> **ASSIGNED TASK**
Find every line in the entries that holds the string "fill" and report it.
Segment Start: MATERIAL PROVIDED
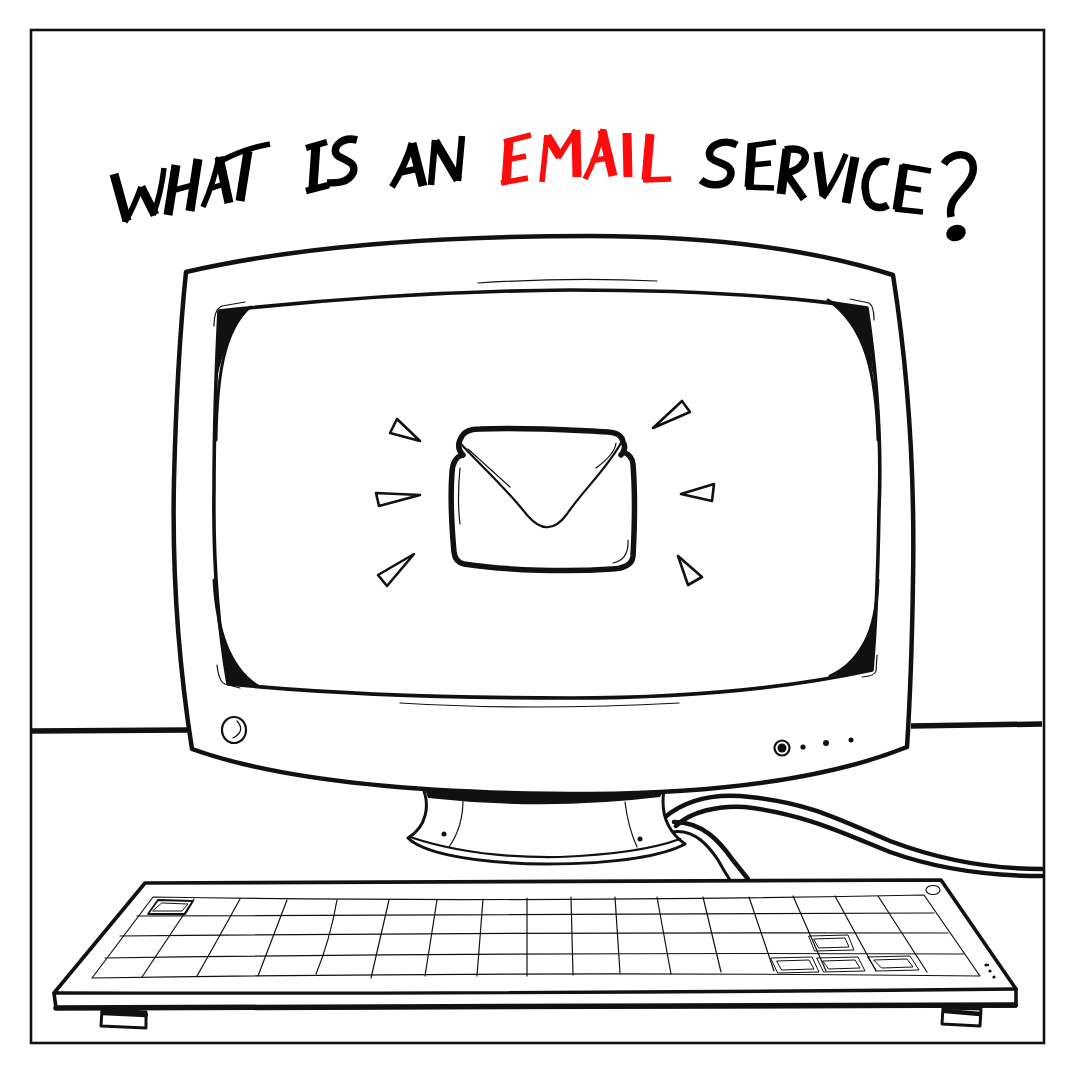
<!DOCTYPE html>
<html lang="en">
<head>
<meta charset="utf-8">
<title>What is an email service?</title>
<style>
:root { --paper: #fff; --ink: #111; --letter: #000; --accent: #fb0d0d; }
html, body { margin: 0; background: var(--paper); overflow: hidden; }
svg { display: block; width: 1072px; height: 1072px; }
.ink { fill: none; stroke: var(--ink); stroke-width: 3; stroke-linecap: round; stroke-linejoin: round; }
.body { fill: var(--paper); }
.solid { fill: var(--ink); stroke: none; }
.fine { stroke-width: 1.2; }
.hair { stroke-width: 1; }
.mid { stroke-width: 2.2; }
.bold { stroke-width: 4.5; }
.heavy { stroke-width: 5.5; }
.lettering { fill: none; stroke: var(--letter); stroke-linejoin: bevel; }
.accent { stroke: var(--accent); }
.stems { stroke-width: 9; }
.arms { stroke-width: 5.5; }
.curves { stroke-width: 7.5; }
.dot { fill: var(--letter); stroke: none; }
</style>
</head>
<body>
<svg viewBox="0 0 1072 1072" xmlns="http://www.w3.org/2000/svg">
  <rect id="frame" class="ink" x="31" y="30" width="1013" height="1013" style="stroke-width:2.6;stroke-linejoin:miter"/>

  <g id="headline" role="img" aria-label="What is an email service?">
    <g class="lettering">
      <g class="stems">
        <path d="M114 174L127 221M141 187L155 215M176 165L168 215M198 159L190 211M219 157L229 203M248 151L240 201"/>
        <path d="M316 144L313 188M412 143L423 186M435 141L458 180"/>
        <path d="M752 144L749 187M787 149L781 194M818 152L824 196M855 157L846 203M904 165L897 210"/>
      </g>
      <g class="arms">
        <path d="M125 222Q133 209 141 187M153 215Q161 194 164 168M171 191L197 184M219 157Q214 182 203 207M209 189L227 183M221 161Q243 149 270 144"/>
        <path d="M306 148L327 142M306 191L329 185M412 143Q405 166 392 187M398 173L421 168M435 140L431 185M462 136L458 181" stroke-width="6.5"/>
        <path d="M748 146L776 142M751 165L771 163M746 187L774 188M823 198Q836 180 846 154M902 166L931 171M901 187L921 190M895 209L923 212"/>
      </g>
      <g class="curves">
        <path d="M357 140C341 136 330 149 338 156C347 161 357 163 353 173C348 183 337 183 327 183"/>
        <path d="M737 145C722 137 704 148 711 158C718 164 732 164 731 174C729 186 711 188 701 180"/>
        <path d="M785 150C813 144 811 168 786 173L804 199"/>
        <path d="M889 162C873 157 862 177 866 194C868 208 880 210 888 205"/>
        <path d="M944 164C952 151 976 150 973 172C969 191 947 195 951 217"/>
      </g>
      <ellipse class="dot" cx="956" cy="233" rx="10" ry="8" transform="rotate(-20 956 233)"/>
    </g>
    <g class="lettering accent">
      <path class="stems" d="M509 140L506 183M576 130L577 177M602 130L613 176M627 133L628 177M650 134L646 180M547 136L560 157"/>
      <path class="arms" d="M504 142L531 135M507 160L526 156M501 183L528 178M547 135L542 182M558 158L576 130M603 129Q597 157 585 179M591 161L613 157M643 180L671 179"/>
    </g>
  </g>

  <path id="desk-edge" class="ink heavy" d="M32 731L188 730M911 726L1042 724" style="stroke-linecap:butt"/>

  <g id="cables" class="ink" stroke-linecap="butt">
    <path class="bold" d="M664 818C685 800 715 793 750 797C810 803 840 820 890 841C935 858 985 869 1042 869"/>
    <path class="bold" d="M676 826C690 812 718 805 745 807C805 814 845 834 890 852C940 870 990 876 1042 876"/>
    <path class="bold" d="M674 822C703 822 720 842 732 859Q740 869 748 879"/>
    <path d="M672 832C695 828 710 848 718 860Q724 871 730 880"/>
  </g>

  <g id="stand" class="ink">
    <path class="body" d="M422 786C431 806 426 827 408 838C420 850 460 863 546 864C620 864 665 855 685 844C668 832 660 815 664 790Z"/>
    <path class="mid" d="M410 837C455 852 505 858 560 857C610 855 650 850 680 839"/>
    <path class="fine" d="M463 800Q463 827 449 847M625 802Q628 827 637 847"/>
    <path class="solid" d="M424 786Q545 802 664 790L660 797Q545 811 428 798Z"/>
    <circle class="solid" cx="444" cy="834" r="2.5"/>
    <circle class="solid" cx="640" cy="839" r="2.5"/>
  </g>

  <g id="monitor" class="ink">
    <path class="body bold" d="M186 272C290 248 430 236 590 236C715 236 815 250 893 275C908 370 915 470 913 580C912 650 910 700 907 747C830 778 720 793 590 794C440 794 290 784 192 749C178 660 172 570 174 480C176 400 180 330 186 272Z"/>
    <path class="fine" d="M478 283Q570 277 657 281M400 703Q530 711 679 703"/>
    <g id="screen-corners">
      <path class="solid" d="M219 310L250 307Q227 331 217 378Z"/>
      <path class="solid" d="M828 300L867 308L874 378Q861 326 828 300Z"/>
      <path class="solid" d="M217 618Q228 662 256 685L228 684Z"/>
      <path class="solid" d="M875 612L872 671L832 676Q864 655 875 612Z"/>
    </g>
    <path d="M219 311C340 298 450 291 570 290C690 290 790 296 867 308C877 375 882 440 879 510C878 570 876 625 872 670C780 690 680 698 570 698C440 698 330 694 228 684C217 620 213 560 214 490C214 420 216 370 219 311Z" stroke-width="3.6"/>
    <path d="M250 307C224 330 217 375 216 440M828 300C866 326 876 375 878 440M214 580C217 635 232 670 258 686M878 580C876 635 860 662 830 676"/>
    <path class="fine" d="M214 326Q214 309 222 306L245 302M850 299L869 303Q874 306 874 320M217 665Q219 682 225 684L240 688M877 655L876 671Q875 676 862 677"/>
    <g id="controls">
      <ellipse class="mid" cx="234" cy="730" rx="12" ry="13"/>
      <path class="fine" d="M237 721Q246 731 233 738"/>
      <circle class="mid" cx="782" cy="748" r="7.5"/>
      <circle class="solid" cx="782" cy="748" r="4.5"/>
      <circle class="solid" cx="803" cy="747" r="2.6"/>
      <circle class="solid" cx="826" cy="743" r="3"/>
      <circle class="solid" cx="851" cy="740" r="2.5"/>
    </g>
  </g>

  <g id="envelope" class="ink">
    <path class="body heavy" d="M462 455Q453 458 452 472C450 500 452 530 454 552Q455 562 464 564C510 571 570 572 612 569Q632 568 633 556C635 520 635 490 633 464Q632 455 623 452"/>
    <path class="body heavy" d="M463 455Q455 447 462 436Q466 429 480 429C525 427 565 430 608 432Q622 433 623 442Q627 448 621 455"/>
    <path class="mid" d="M461 444C480 465 505 487 527 515Q548 540 567 514C583 490 608 468 622 441"/>
    <path class="fine" d="M468 449L510 487M616 443Q615 454 596 468M460 468Q457 500 460 524M628 540Q629 560 613 563"/>
  </g>

  <g id="sparkle" class="ink" stroke-width="2.6" style="stroke-width:2.6">
    <path d="M397 419L420 441L390 433Z"/>
    <path d="M376 493L420 495L379 506Z"/>
    <path d="M414 554L378 575L387 586Z"/>
    <path d="M682 401L690 412L653 428Z"/>
    <path d="M714 484L681 494L712 501Z"/>
    <path d="M678 556L702 577L688 585Z"/>
  </g>

  <g id="keyboard" class="ink">
    <g id="feet">
      <path class="body" d="M102 1010L101 1026L146 1028V1012Z"/>
      <path class="bold" d="M103 1013L146 1015"/>
      <path class="body" d="M943 1008L942 1024L980 1026L981 1009Z"/>
      <path class="bold" d="M945 1011L980 1014"/>
    </g>
    <path class="body" d="M145 883L941 880L1016 989V1006L56 1008L54 993Z" stroke-width="3.6"/>
    <path d="M54 993Q530 994 1016 989" stroke-width="3.4"/>
    <path class="heavy" d="M56 1008Q530 1007 1015 1005"/>
    <g id="key-grid" class="fine">
      <path d="M153 897Q500 903 924 895L980 976Q540 971 92 978Z"/>
      <path d="M137 916Q530 914 934 913M120 936Q530 932 948 933M105 958Q540 952 964 954"/>
      <path d="M194 899L142 977M240 899Q223 930 197 976M287 900L258 976M337 900Q330 940 316 974M389 900L371 978M437 900L425 976M483 899L477 976M527 898V976M571 897L573 975M615 897L620 973M657 897L671 974M703 897L721 972M749 897L774 971M793 896L826 971M835 896L876 971M878 896L927 972"/>
    </g>
    <g id="marked-keys" class="hair">
      <path d="M158 900L193 901L185 914L148 914Z" stroke-width="1.8"/>
      <path d="M162 903L188 904L182 911L153 911Z"/>
      <path d="M809 936L848 935L854 950L815 951Z"/>
      <path d="M814 939L845 938L849 947L819 948Z"/>
      <path d="M771 958L812 957L819 972L778 973Z"/>
      <path d="M777 961L809 960L814 969L782 970Z"/>
      <path d="M817 958L858 957L865 971L824 972Z"/>
      <path d="M823 961L855 960L860 968L829 969Z"/>
      <path d="M868 957L910 956L919 970L877 971Z"/>
      <path d="M874 960L907 959L913 967L882 968Z"/>
    </g>
    <ellipse class="fine" cx="933" cy="890" rx="7" ry="4.5"/>
    <g class="solid">
      <circle cx="986" cy="965" r="1.6"/>
      <circle cx="990" cy="971" r="1.6"/>
      <circle cx="994" cy="977" r="1.6"/>
      <circle cx="988" cy="965" r="1.2"/>
    </g>
  </g>
</svg>
</body>
</html>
Segment End: MATERIAL PROVIDED
> **THE COMPLETED TASK**
.ink { fill: none; stroke: var(--ink); stroke-width: 3; stroke-linecap: round; stroke-linejoin: round; }
.body { fill: var(--paper); }
.solid { fill: var(--ink); stroke: none; }
.lettering { fill: none; stroke: var(--letter); stroke-linejoin: bevel; }
.dot { fill: var(--letter); stroke: none; }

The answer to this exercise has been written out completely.